- PROBLEM TO WORK ON -
Go through the entries below and return every line that contains "tape".

══════

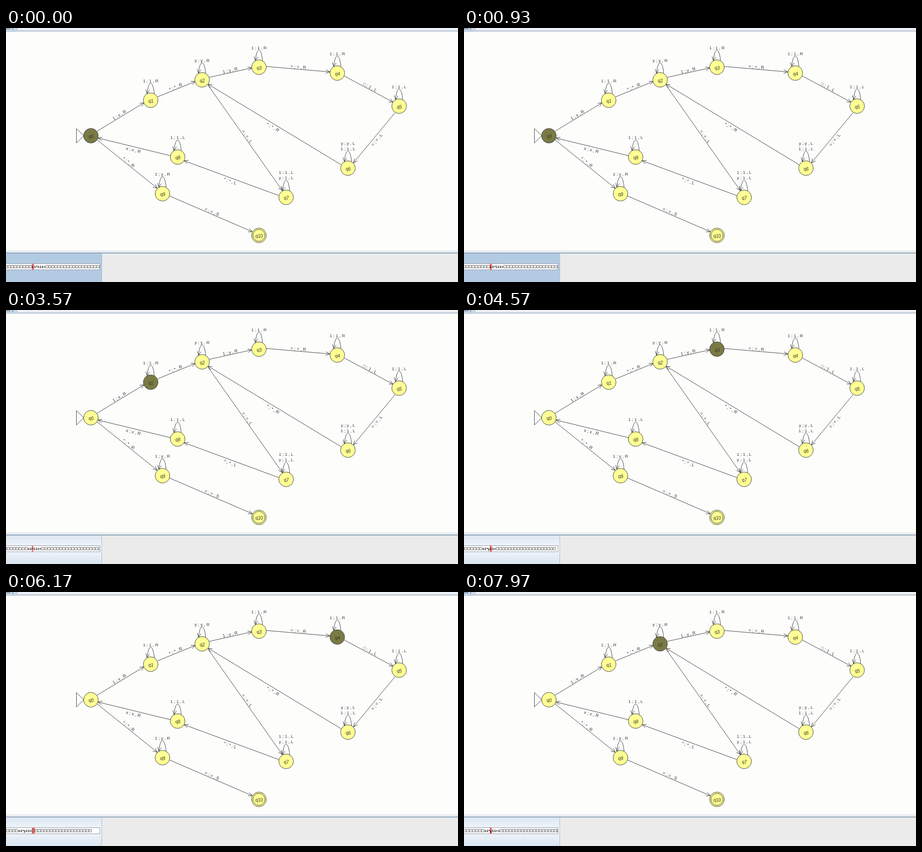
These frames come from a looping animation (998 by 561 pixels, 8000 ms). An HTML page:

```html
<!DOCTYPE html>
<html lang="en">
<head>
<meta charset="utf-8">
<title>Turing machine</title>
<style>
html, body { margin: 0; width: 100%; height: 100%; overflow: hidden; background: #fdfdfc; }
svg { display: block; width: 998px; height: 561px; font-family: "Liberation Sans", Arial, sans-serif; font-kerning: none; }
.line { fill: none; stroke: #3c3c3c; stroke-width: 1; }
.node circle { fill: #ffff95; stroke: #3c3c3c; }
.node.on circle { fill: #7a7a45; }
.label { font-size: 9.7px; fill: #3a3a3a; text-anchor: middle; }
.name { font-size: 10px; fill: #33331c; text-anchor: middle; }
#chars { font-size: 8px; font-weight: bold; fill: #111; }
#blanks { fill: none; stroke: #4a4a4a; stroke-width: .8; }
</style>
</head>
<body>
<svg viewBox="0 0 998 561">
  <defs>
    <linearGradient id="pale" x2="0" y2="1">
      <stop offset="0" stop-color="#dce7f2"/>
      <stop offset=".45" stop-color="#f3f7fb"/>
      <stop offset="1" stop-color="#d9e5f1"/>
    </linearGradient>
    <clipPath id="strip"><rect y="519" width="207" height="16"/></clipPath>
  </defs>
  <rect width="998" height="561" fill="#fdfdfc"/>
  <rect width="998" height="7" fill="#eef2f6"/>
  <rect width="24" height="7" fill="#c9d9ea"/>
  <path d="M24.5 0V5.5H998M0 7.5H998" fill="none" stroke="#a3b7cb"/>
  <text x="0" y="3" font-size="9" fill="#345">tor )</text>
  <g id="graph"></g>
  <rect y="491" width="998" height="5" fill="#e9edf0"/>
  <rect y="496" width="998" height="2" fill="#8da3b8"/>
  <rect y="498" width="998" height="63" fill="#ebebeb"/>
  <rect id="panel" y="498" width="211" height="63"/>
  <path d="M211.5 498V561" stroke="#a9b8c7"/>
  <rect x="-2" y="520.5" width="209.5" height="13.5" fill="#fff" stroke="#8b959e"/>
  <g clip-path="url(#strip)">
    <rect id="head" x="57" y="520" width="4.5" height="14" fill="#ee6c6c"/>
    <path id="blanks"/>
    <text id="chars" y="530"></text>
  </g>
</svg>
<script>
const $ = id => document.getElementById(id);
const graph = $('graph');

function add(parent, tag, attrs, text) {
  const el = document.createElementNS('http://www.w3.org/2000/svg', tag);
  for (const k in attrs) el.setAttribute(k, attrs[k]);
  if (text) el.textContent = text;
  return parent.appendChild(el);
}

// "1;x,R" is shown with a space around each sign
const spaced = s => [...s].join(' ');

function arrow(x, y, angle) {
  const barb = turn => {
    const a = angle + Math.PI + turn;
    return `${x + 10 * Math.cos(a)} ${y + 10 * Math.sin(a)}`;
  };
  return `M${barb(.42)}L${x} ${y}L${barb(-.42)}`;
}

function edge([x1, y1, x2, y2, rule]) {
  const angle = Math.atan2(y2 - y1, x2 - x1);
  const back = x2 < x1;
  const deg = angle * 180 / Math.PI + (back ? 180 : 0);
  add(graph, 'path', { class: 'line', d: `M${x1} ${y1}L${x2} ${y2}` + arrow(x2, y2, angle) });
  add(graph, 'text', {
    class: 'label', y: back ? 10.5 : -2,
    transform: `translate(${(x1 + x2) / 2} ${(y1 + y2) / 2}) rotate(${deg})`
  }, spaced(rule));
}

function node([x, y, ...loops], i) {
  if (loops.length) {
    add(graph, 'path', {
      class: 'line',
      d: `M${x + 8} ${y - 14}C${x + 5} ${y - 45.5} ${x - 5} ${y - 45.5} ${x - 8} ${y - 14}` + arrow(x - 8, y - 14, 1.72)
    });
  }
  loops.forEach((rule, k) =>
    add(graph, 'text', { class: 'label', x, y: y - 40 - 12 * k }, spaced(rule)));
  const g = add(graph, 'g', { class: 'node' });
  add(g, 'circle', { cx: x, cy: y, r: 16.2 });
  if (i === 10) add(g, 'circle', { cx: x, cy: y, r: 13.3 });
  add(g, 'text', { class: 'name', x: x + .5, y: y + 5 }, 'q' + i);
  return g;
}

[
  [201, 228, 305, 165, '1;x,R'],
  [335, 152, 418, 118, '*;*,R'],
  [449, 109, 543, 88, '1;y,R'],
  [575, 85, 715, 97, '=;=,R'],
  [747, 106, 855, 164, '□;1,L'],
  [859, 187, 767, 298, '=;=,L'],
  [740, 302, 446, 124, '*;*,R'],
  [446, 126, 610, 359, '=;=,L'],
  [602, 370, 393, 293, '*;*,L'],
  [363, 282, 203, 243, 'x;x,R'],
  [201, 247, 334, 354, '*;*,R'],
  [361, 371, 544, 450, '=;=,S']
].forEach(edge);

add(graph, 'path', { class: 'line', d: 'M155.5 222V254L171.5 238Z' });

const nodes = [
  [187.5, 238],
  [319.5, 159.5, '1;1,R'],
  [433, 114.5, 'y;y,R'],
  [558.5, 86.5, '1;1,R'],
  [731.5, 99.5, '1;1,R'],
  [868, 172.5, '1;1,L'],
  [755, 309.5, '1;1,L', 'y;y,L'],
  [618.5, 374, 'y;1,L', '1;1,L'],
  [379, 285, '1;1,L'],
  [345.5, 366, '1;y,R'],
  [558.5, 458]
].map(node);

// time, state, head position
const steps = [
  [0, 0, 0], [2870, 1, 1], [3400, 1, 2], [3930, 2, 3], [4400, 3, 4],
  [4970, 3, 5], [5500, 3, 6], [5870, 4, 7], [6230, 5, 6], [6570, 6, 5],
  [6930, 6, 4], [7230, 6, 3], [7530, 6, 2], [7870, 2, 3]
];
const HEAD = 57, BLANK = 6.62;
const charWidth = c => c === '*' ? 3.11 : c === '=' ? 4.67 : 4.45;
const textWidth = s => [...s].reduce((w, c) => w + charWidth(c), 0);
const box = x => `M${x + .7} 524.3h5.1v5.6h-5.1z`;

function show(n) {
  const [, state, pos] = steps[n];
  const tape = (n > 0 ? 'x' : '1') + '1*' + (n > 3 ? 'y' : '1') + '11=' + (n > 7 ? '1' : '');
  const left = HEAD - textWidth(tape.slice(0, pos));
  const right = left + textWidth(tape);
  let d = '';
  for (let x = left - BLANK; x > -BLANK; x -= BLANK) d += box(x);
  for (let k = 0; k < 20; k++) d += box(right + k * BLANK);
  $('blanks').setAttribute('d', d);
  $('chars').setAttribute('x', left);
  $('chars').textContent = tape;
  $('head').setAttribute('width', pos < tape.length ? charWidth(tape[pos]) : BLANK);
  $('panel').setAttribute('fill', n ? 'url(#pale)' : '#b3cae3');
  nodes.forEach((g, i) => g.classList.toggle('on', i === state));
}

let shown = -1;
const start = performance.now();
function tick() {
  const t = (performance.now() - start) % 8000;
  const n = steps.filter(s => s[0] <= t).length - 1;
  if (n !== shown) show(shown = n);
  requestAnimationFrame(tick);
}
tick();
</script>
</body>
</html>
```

══════

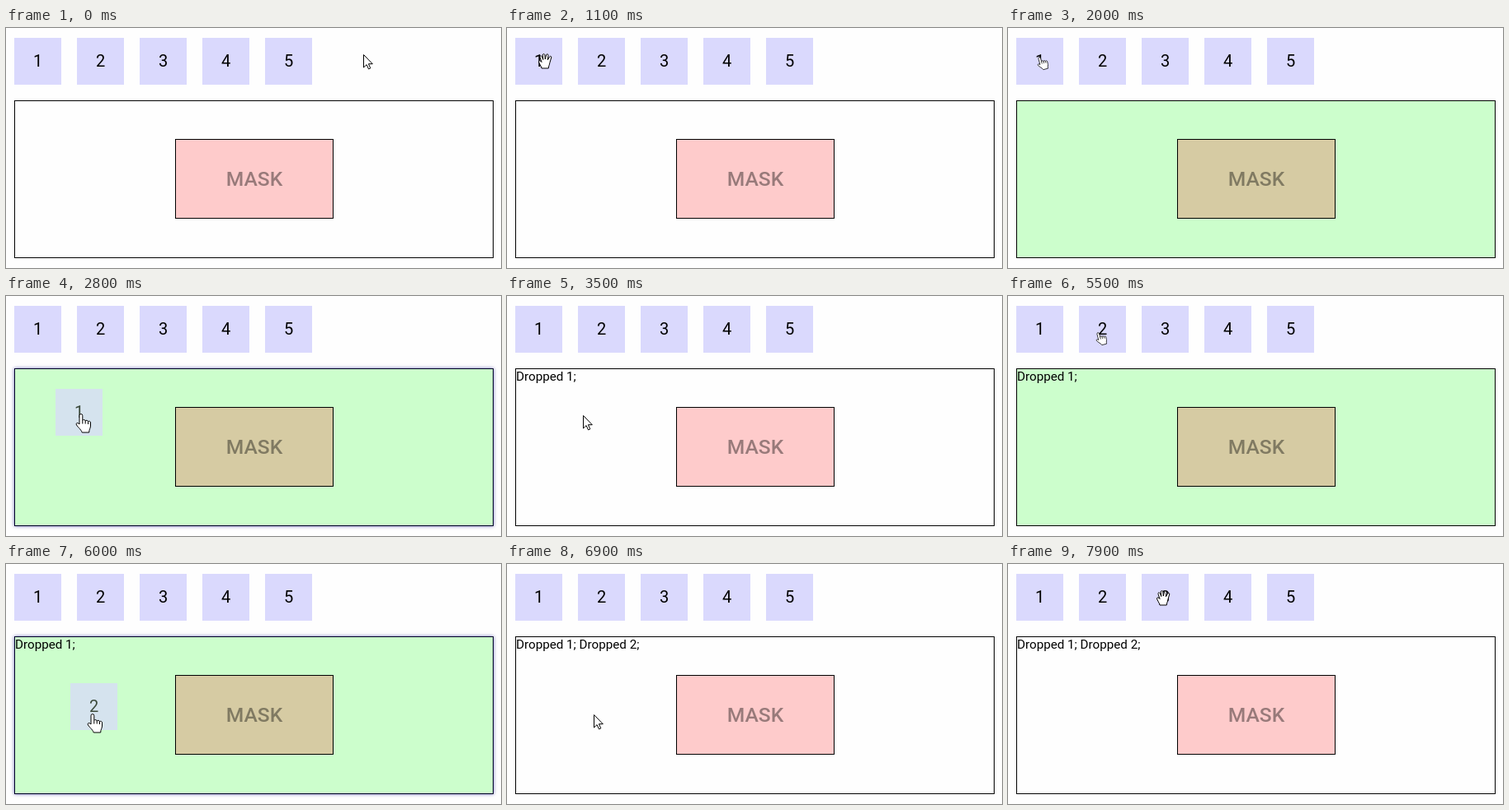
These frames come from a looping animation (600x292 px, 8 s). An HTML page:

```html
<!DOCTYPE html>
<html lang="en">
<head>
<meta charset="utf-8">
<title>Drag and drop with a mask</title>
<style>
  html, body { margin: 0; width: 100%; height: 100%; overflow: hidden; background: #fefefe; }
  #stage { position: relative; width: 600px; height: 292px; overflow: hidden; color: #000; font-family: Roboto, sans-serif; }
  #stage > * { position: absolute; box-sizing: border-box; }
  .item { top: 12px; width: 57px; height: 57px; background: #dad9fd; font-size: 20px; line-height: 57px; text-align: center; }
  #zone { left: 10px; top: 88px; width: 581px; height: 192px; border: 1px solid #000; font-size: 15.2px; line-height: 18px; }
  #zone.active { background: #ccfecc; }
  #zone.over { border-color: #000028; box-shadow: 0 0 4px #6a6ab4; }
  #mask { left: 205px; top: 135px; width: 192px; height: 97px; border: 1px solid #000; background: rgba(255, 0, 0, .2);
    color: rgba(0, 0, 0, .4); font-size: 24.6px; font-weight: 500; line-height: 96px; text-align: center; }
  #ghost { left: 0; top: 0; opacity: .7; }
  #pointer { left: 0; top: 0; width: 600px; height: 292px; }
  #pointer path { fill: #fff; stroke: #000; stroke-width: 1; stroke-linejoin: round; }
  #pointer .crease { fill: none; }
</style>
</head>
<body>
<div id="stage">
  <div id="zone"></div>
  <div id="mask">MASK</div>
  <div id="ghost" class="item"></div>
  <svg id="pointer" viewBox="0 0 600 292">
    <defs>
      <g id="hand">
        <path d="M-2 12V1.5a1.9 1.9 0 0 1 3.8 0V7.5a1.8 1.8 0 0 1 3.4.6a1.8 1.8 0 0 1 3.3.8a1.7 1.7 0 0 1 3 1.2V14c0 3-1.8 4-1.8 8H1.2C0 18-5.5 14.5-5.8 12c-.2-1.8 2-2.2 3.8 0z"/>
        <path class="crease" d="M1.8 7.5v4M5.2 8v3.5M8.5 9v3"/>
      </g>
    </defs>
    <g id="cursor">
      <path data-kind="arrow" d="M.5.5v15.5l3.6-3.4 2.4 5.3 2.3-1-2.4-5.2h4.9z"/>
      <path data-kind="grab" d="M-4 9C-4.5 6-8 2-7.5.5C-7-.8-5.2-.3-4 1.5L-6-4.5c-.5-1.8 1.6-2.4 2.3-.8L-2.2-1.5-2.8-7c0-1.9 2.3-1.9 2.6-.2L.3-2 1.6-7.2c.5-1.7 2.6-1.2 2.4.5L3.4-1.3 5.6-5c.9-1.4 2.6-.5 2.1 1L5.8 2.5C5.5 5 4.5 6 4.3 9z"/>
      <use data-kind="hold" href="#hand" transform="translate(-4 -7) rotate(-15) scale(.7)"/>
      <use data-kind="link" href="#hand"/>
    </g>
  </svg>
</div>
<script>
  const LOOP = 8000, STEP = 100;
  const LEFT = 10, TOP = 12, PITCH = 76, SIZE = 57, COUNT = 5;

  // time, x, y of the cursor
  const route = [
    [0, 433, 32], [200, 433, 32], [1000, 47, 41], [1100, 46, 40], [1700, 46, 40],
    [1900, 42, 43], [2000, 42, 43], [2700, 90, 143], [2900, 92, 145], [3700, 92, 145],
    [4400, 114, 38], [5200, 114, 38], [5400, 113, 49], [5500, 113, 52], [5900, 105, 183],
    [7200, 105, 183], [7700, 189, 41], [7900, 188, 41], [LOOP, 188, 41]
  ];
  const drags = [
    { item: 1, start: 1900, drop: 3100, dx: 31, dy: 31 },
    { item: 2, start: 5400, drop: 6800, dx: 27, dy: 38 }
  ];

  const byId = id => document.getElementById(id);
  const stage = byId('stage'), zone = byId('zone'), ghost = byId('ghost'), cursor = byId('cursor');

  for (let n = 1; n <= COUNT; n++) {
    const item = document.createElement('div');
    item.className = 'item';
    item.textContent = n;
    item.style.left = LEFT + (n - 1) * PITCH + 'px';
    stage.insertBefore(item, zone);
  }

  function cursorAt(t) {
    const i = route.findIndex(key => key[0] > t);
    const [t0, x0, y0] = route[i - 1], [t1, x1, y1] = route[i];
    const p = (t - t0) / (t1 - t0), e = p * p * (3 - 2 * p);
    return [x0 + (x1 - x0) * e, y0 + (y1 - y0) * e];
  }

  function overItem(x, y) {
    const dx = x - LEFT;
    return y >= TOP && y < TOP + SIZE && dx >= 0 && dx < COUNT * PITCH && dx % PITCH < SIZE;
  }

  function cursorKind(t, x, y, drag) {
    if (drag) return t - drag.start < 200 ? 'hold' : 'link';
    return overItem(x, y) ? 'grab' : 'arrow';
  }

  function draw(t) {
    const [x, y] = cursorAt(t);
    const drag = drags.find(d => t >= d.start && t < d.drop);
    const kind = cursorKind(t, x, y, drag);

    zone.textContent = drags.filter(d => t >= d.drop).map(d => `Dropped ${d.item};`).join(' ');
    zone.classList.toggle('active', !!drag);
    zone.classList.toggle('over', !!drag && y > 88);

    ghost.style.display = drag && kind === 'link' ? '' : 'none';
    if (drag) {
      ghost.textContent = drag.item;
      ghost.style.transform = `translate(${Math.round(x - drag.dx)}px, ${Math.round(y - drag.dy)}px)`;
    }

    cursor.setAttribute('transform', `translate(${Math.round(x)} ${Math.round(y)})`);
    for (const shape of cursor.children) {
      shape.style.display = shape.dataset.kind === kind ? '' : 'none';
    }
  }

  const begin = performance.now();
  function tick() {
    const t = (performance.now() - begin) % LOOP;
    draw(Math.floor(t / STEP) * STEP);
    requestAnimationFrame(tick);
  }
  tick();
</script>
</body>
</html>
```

══════

- EXERCISE RESULT -
  const tape = (n > 0 ? 'x' : '1') + '1*' + (n > 3 ? 'y' : '1') + '11=' + (n > 7 ? '1' : '');
  const left = HEAD - textWidth(tape.slice(0, pos));
  const right = left + textWidth(tape);
  $('chars').textContent = tape;
  $('head').setAttribute('width', pos < tape.length ? charWidth(tape[pos]) : BLANK);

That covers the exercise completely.